Quantum Field Theory
Quantum field theory is a part of theoretical physics, a framework for the construction of quantum mechanical models of various subatomic particles. In quantum field theory, these particles are views as excited states of underlying physical fields. Unlike quantum mechanical systems, in quantum field theory the excited states can represent any number of subatomic particles.

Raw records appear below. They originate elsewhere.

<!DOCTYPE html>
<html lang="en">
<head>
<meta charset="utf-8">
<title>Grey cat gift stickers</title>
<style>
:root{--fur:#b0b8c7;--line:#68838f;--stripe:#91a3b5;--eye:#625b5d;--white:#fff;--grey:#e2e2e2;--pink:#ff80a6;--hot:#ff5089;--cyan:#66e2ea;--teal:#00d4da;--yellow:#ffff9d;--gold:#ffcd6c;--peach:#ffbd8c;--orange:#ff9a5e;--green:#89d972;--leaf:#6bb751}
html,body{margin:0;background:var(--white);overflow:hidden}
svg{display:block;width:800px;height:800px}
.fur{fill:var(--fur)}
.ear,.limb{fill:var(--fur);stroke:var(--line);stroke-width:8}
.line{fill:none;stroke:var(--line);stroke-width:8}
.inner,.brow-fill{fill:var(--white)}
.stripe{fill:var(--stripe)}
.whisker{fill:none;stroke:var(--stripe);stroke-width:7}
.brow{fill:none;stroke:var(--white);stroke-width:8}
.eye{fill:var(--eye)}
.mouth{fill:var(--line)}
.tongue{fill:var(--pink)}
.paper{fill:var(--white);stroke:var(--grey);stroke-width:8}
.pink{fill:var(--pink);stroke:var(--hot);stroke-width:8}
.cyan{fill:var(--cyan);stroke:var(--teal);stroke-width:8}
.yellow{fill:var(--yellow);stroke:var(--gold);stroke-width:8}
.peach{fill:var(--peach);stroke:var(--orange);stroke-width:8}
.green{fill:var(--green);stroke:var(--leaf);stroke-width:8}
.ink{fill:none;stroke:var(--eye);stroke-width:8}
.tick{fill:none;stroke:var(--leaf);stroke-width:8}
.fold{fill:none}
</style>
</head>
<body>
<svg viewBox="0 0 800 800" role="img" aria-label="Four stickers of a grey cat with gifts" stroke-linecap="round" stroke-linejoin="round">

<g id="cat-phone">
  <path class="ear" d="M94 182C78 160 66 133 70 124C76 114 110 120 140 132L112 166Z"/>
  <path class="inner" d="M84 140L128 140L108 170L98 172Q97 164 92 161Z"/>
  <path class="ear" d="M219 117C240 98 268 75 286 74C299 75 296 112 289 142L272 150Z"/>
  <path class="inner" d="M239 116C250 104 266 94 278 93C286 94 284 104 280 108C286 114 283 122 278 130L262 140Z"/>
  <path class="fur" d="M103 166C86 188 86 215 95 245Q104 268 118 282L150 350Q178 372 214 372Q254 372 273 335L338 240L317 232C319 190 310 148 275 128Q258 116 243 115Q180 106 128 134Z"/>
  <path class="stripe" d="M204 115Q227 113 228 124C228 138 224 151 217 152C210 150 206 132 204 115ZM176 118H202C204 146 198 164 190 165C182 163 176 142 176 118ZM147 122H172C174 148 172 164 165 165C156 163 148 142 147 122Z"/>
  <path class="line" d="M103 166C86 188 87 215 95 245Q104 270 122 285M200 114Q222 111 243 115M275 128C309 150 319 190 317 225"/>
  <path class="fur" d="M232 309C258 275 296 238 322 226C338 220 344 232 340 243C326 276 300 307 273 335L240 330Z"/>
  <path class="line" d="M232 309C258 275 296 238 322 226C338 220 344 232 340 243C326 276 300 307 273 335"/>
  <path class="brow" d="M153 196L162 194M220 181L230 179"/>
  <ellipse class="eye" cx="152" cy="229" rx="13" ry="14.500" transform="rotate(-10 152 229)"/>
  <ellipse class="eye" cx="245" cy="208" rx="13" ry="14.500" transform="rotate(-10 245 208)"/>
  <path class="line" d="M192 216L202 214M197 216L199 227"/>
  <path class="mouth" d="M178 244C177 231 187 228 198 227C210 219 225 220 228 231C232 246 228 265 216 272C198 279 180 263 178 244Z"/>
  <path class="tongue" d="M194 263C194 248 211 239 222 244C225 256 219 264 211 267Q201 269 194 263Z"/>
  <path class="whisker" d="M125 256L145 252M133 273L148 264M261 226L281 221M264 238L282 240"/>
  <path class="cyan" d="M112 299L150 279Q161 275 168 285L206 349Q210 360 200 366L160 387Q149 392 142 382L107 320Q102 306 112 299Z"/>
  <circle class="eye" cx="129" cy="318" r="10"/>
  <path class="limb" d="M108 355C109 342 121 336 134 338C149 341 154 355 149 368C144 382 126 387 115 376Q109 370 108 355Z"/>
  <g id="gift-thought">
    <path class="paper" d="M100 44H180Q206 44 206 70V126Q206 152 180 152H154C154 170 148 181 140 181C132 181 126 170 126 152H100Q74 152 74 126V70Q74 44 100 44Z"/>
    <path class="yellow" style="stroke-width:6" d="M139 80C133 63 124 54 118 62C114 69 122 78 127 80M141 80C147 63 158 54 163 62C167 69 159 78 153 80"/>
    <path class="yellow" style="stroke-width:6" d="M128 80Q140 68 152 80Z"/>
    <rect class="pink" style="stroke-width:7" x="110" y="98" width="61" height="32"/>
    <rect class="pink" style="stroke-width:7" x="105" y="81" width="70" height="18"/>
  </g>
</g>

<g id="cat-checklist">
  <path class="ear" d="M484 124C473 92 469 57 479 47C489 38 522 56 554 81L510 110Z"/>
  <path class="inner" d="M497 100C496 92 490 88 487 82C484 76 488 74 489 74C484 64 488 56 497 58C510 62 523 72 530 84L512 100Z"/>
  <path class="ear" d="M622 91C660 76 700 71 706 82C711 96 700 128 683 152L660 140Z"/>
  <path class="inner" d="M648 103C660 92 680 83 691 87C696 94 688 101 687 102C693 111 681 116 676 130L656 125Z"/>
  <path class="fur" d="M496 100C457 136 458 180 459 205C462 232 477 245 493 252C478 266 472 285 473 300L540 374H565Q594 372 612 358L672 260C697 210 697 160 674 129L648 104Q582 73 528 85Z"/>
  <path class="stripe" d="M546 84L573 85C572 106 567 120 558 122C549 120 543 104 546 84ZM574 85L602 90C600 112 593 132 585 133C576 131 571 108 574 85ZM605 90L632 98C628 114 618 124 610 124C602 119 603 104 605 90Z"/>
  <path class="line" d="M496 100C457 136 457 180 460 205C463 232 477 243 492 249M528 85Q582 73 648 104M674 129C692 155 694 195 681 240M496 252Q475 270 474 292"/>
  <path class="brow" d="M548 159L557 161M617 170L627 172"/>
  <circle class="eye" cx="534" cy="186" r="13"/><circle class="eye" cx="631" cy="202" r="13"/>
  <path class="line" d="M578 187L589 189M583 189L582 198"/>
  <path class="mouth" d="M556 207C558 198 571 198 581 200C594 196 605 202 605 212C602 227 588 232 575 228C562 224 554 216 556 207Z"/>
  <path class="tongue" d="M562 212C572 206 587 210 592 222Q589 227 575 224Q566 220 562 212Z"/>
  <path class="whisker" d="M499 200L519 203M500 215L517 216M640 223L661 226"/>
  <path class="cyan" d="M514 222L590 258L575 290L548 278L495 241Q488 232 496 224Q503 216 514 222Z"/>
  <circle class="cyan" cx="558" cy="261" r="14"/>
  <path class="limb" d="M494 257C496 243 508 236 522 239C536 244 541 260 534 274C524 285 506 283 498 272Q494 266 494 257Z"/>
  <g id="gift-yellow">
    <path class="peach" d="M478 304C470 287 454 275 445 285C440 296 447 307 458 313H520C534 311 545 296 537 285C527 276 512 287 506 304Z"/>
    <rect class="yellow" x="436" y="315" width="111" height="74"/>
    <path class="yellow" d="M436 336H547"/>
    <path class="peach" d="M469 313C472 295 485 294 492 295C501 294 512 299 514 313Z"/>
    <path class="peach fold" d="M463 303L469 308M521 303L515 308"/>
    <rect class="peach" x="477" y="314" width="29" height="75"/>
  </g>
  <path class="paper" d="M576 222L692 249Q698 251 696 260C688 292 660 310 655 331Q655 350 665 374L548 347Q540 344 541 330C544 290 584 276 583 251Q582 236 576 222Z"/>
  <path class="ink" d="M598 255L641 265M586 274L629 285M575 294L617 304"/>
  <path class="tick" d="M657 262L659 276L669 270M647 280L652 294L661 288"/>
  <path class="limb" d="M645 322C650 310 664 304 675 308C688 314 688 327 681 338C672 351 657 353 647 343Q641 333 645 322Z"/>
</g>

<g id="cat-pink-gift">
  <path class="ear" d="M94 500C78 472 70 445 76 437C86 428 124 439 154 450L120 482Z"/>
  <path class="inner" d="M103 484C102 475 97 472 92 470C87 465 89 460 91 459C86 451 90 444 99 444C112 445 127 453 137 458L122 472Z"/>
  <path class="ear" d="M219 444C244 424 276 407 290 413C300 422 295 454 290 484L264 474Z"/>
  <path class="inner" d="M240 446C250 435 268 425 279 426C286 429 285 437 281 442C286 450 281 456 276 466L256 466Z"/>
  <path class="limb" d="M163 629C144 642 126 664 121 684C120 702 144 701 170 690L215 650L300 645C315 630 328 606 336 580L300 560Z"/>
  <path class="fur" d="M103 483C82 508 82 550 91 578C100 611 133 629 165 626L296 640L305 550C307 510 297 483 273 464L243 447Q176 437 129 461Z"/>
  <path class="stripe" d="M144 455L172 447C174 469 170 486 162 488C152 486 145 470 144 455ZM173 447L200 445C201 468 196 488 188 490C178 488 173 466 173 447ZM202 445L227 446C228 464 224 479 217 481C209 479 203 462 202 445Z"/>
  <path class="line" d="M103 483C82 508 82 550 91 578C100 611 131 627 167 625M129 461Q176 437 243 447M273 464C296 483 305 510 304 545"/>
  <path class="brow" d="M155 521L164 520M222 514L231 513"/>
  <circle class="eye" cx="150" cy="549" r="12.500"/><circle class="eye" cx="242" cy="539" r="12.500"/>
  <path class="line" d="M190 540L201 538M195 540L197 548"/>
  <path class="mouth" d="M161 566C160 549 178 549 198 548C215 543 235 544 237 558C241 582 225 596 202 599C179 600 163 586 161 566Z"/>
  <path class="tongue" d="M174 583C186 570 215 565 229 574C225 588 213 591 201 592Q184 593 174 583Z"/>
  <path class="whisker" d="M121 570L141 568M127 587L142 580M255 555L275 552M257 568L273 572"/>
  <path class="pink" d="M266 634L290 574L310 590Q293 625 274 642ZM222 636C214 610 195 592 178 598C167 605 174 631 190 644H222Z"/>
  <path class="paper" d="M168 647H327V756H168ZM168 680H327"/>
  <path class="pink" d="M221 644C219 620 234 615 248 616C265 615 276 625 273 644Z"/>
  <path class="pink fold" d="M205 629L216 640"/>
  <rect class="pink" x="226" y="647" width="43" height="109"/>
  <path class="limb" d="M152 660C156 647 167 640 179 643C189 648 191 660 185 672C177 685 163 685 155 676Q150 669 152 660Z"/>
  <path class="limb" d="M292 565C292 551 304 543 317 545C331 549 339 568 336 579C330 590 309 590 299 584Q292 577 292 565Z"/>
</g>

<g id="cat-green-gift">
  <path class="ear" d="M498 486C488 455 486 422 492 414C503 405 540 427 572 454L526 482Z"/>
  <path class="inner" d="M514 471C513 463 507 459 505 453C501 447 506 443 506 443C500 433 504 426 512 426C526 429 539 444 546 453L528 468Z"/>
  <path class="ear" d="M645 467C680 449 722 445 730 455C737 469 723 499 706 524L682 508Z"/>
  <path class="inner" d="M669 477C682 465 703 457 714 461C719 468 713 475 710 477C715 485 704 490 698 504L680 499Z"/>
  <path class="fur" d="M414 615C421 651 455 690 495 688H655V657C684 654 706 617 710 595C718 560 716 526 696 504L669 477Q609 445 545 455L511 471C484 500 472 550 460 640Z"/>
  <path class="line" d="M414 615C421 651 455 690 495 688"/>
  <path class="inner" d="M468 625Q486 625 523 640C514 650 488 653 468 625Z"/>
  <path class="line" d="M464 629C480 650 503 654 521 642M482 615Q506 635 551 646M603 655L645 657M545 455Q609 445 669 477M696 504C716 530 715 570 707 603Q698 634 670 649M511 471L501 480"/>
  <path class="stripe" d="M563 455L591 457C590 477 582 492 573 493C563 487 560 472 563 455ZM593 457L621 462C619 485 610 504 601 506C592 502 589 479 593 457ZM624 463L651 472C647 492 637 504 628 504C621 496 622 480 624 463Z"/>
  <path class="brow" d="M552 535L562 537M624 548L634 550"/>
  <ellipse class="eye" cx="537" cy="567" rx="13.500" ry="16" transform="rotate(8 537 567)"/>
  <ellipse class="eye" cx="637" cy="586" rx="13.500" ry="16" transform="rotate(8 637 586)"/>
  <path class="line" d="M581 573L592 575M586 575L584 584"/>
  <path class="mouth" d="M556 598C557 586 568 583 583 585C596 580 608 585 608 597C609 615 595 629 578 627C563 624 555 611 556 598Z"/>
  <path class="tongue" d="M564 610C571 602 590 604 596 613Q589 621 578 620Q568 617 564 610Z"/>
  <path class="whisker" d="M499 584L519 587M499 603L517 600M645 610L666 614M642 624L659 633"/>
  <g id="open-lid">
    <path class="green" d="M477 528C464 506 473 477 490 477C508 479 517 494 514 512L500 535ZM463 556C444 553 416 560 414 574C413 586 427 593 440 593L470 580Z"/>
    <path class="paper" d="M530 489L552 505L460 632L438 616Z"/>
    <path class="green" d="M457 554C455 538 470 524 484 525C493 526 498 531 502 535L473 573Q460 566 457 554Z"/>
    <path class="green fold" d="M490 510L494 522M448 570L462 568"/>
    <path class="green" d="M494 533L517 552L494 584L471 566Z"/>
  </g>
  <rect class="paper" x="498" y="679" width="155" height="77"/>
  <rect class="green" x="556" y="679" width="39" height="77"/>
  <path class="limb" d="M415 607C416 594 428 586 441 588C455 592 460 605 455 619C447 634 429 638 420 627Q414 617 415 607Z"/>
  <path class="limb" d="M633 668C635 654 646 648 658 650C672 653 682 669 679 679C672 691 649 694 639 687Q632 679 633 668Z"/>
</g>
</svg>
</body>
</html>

Quantum field theory began with the work of Paul Dirac in the 1920s. Dirac (1902-1984) predicted the existence of antimatter and formulated the Dirac equation, which describes the behavior of fermions, which are elementary particles. Further advances came in the 1950s, when scientists understood that Einstein’s theory of relativity needed to be incorporated into the field of electromagnetism. This led to the development of quantum electrodynamics. Through the 1970s, this field expanded to include gauge theory and movement towards a grand synthesis of all theoretical physics.
Quantum field theory provides a framework for describing forces such as an electromagnetic field and particle objects such as electrons. Most scientists believe that quantum field theory explains what identical particles are. For example, the electron field is fundamental, but it is wrong to regard individual electrons as fundamental objects. Currently, physicists have been unable to apply quantum theory to gravity.